Panic of 1837 was a severe setback to the nascent state bank and to several ambitious programs of public improvements, including the Clinton-Kalamazoo Canal 1838 The
Patriot War saw Irish nationalists invade Canada from southeast Michigan. 1840
Douglass Houghton reported finding copper deposits on the Keweenaw Peninsula. 1842
Treaty of La Pointe is the last Native American land cession in Michigan 1846
Marji-Gesick, an Ojibwa Indian, pointed out a large deposit of iron ore to prospector Philo Everett near the present-day city of Negaunee. 1847 Under the leadership of Dr.
Albertus van Raalte, Dutch Calvinist separatists founded Holland, Michigan in southwest Michigan. 1847 A law was passed by the State Legislature to re-locate the state capital from Detroit to a site "in the township of
Lansing, in the county of Ingham." 1854 The first official meeting of the group that called itself the "
Republican Party" was held in Jackson. 1855
Michigan State University is founded as the Agricultural College of the State of Michigan, becoming the first land grant university in the United States. 1861-1865 Michigan sends 90,000 men, nearly a quarter of the state's male population to fight in
state regiments for American Civil War 1871 Fires burn
Manistee and Holland 1879 New
State Capitol dedicated in Lansing. The structure cost $1,510,130. 1890s and 1900s (decade)
Ford, Chrysler and General Motors were among many automotive companies founded in southeastern Michigan. 1919 the
State Trunkline Highway System was created as an act of the state legislature took effect on May 13. 1928 Construction of the Ford
River Rouge Plant is completed; the largest integrated factory complex in the world employs 100,000 people 1929 The
Ambassador Bridge opens between Detroit and Windsor, Ontario. It is the longest bridge in the world when built. The Detroit-Windsor Tunnel would open the next year. 1937
Flint Sit-Down Strike ended with official recognition of the United Auto Workers by General Motors. 1941-1945 During
World War II, Detroit is called the "Arsenal of Democracy" for its wartime industry; Fort Wayne is the largest motor vehicle and parts depot in the world.  1943 Riot broke out pitting whites against blacks during wartime.
1950 Detroit is the 4th largest city in the U.S., with 1.8 million people
1957 Five-mile long
Mackinac Bridge opens on November 1. 1959
Motown music begins recording in Detroit. 1960 Census results reveal a 1.45 million increase in state population, the largest in state history.

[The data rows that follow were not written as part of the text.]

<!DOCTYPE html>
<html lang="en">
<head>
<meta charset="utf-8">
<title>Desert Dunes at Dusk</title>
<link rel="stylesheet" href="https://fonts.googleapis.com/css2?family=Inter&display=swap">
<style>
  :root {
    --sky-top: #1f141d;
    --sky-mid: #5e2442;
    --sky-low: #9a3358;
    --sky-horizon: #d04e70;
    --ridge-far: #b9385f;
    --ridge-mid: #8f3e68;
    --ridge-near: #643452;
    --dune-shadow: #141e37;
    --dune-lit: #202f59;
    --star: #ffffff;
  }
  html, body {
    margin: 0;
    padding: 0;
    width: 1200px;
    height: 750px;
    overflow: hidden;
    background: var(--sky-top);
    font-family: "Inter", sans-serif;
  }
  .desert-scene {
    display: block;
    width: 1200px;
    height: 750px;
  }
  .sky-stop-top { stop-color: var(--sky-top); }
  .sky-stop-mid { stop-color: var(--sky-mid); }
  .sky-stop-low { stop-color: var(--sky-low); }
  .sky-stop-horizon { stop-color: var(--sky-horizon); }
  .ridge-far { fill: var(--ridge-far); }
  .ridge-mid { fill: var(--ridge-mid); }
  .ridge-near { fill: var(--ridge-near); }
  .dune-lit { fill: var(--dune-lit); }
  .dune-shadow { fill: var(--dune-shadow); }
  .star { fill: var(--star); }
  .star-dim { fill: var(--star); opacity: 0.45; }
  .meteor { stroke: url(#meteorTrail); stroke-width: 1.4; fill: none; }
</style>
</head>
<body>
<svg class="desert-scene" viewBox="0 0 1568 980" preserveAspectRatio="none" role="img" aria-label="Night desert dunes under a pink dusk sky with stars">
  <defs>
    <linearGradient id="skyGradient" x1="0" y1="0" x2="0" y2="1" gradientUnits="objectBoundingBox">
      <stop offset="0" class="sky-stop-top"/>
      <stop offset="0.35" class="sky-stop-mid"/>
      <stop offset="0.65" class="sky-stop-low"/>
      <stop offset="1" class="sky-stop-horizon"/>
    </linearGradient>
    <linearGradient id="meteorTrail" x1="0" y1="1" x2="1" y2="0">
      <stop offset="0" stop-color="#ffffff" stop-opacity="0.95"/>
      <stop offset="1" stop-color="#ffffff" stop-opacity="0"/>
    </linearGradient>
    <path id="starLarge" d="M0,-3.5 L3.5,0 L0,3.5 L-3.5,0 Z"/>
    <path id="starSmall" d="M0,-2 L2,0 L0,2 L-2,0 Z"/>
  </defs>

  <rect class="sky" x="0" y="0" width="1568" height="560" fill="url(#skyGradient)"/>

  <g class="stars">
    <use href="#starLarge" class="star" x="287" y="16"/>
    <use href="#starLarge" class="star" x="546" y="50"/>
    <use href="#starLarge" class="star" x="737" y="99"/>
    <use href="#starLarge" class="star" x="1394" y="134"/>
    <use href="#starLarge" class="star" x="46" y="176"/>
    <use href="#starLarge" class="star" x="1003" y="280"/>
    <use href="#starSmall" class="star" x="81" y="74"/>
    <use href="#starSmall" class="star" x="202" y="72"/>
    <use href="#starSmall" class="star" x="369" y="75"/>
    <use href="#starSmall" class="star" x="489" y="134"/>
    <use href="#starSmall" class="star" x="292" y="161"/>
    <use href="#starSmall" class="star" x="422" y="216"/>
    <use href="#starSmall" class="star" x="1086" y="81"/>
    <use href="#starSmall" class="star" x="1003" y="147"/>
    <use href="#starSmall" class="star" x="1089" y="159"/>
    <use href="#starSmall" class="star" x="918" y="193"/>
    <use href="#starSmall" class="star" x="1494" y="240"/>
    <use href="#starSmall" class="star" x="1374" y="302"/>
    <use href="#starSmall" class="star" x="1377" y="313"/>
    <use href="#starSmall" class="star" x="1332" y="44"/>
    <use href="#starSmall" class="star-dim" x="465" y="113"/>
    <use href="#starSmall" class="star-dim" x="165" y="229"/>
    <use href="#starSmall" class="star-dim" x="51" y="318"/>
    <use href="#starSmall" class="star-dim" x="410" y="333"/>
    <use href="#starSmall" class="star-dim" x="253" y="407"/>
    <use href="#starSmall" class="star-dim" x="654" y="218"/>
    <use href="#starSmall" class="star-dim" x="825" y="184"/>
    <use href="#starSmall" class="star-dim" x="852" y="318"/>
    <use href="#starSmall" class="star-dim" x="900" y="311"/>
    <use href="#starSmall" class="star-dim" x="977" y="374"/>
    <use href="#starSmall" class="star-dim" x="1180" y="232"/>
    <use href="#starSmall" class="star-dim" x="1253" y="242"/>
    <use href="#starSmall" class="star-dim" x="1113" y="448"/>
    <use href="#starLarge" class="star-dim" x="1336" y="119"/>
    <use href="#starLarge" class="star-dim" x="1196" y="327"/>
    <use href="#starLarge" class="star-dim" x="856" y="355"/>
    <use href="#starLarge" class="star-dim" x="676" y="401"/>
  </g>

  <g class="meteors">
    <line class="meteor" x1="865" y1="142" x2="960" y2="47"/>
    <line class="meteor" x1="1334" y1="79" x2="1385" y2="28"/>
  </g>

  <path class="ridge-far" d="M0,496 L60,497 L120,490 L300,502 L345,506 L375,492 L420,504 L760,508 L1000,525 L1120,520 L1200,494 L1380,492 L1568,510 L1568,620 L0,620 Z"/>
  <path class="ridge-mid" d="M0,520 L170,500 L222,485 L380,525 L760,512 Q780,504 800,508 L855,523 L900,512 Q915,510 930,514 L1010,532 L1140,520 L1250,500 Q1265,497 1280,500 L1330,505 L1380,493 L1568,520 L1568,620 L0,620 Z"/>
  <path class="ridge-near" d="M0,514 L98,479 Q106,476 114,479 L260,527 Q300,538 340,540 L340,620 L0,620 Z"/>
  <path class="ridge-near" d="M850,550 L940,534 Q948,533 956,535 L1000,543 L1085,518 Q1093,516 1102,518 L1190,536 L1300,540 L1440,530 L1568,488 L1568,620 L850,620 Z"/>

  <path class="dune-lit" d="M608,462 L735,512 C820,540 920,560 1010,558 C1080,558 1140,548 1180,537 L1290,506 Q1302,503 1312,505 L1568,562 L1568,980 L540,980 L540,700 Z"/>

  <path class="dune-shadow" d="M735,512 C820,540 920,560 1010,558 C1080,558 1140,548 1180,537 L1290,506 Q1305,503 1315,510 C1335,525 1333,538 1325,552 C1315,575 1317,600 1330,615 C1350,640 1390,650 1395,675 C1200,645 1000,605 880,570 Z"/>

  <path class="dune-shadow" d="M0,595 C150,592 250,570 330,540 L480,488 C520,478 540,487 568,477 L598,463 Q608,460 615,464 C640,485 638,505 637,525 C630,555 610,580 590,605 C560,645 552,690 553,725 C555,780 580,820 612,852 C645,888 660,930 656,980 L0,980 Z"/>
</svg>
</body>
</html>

Race riots struck the city of Detroit. After 5 days of rioting, 43 people lay dead, 1,189 injured and over 7,000 people had been arrested. The riot had lasting effects on the entire metro region and is usually cited as one of the reasons the Detroit area is among the most segregated areas in the United States. 1974
Gerald R. Ford of Grand Rapids became the 38th President of the United States. 1987 Michigan celebrated 150 years of statehood.

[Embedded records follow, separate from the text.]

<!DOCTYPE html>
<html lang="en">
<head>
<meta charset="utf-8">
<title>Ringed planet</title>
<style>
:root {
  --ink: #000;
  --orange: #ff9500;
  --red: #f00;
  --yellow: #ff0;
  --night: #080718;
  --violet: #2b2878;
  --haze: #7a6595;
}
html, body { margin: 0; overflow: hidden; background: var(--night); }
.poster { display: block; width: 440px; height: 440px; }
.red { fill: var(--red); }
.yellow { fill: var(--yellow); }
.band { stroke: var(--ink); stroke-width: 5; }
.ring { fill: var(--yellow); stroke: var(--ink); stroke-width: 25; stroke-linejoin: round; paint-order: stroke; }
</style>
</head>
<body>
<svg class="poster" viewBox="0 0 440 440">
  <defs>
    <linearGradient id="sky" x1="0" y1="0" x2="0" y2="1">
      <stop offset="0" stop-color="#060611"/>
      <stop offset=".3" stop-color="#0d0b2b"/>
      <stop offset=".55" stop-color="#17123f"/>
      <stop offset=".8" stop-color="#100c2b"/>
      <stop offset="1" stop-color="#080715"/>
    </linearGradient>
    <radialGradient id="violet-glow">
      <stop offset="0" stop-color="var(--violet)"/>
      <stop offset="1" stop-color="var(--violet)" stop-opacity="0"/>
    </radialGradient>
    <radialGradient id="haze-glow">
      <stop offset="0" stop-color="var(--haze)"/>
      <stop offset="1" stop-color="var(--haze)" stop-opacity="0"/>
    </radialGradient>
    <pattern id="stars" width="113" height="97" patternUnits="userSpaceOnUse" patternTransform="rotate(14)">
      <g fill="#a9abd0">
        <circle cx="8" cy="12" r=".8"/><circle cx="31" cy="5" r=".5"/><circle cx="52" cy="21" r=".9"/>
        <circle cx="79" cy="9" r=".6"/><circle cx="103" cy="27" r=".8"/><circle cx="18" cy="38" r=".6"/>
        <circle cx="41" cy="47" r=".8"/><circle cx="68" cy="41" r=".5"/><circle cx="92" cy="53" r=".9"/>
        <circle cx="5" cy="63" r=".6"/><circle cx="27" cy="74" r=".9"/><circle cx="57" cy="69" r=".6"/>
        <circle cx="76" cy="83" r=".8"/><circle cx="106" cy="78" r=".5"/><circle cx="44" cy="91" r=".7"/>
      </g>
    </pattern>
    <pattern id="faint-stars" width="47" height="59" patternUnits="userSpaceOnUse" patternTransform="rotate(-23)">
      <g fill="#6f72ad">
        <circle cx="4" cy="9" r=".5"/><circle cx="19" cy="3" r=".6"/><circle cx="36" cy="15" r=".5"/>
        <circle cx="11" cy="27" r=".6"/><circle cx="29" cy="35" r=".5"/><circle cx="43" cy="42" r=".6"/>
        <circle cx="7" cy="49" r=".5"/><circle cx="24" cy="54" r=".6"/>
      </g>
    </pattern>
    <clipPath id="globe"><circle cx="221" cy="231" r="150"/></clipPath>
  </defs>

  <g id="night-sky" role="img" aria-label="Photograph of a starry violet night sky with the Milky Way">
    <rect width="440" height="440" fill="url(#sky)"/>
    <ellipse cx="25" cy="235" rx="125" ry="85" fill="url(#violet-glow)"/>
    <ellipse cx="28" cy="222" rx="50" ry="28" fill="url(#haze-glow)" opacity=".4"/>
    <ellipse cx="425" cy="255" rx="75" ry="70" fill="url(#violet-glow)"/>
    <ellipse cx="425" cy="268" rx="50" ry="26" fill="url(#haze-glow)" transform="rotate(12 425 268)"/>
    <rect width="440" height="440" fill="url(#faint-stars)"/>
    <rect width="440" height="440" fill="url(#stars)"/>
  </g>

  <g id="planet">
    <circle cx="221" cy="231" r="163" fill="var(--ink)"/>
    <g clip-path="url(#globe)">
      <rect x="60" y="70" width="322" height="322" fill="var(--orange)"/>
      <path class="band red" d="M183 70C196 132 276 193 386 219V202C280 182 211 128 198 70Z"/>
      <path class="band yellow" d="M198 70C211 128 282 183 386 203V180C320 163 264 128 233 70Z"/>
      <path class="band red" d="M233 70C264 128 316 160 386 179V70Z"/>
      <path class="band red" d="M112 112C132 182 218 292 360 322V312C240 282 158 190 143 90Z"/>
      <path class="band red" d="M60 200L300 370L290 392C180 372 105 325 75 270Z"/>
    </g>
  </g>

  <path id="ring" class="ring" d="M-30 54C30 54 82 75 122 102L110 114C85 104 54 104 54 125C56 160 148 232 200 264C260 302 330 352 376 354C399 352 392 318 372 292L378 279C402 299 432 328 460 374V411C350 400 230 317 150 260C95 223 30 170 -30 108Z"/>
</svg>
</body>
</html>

2001 The emigration rate for Michigan began to exceed the immigration rate.
2002 Michigan elects its first female governor,
Jennifer Granholm (D). 2006 - mid-2010 Michigan has the worst unemployment rate of any state, peaking at over 15%, due to the
Auto industry crisis and the general financial crisis. 2010 Michigan lost 0.6% of its population since the previous census, the first decline in its population recorded by the Census Bureau.
See also [ edit ]
References and further reading [ edit ]
Dunbar, Willis F. and George S. May (1995). Michigan: A History of the Wolverine State. WM. B. Eerdmans. ISBN 0-8028-7055-4.
Poremba, David Lee (2003). Detroit: A Motor City History. Arcadia Publishing. ISBN 0-7385-2435-2.
Poremba, David Lee (2001). Detroit in Its World Setting (timeline). Wayne State University. ISBN 0-8143-2870-9.
Woodford, Arthur M. (2001). This is Detroit 1701-2001. Wayne State University Press. ISBN 0-8143-2914-4.
External links [ edit ]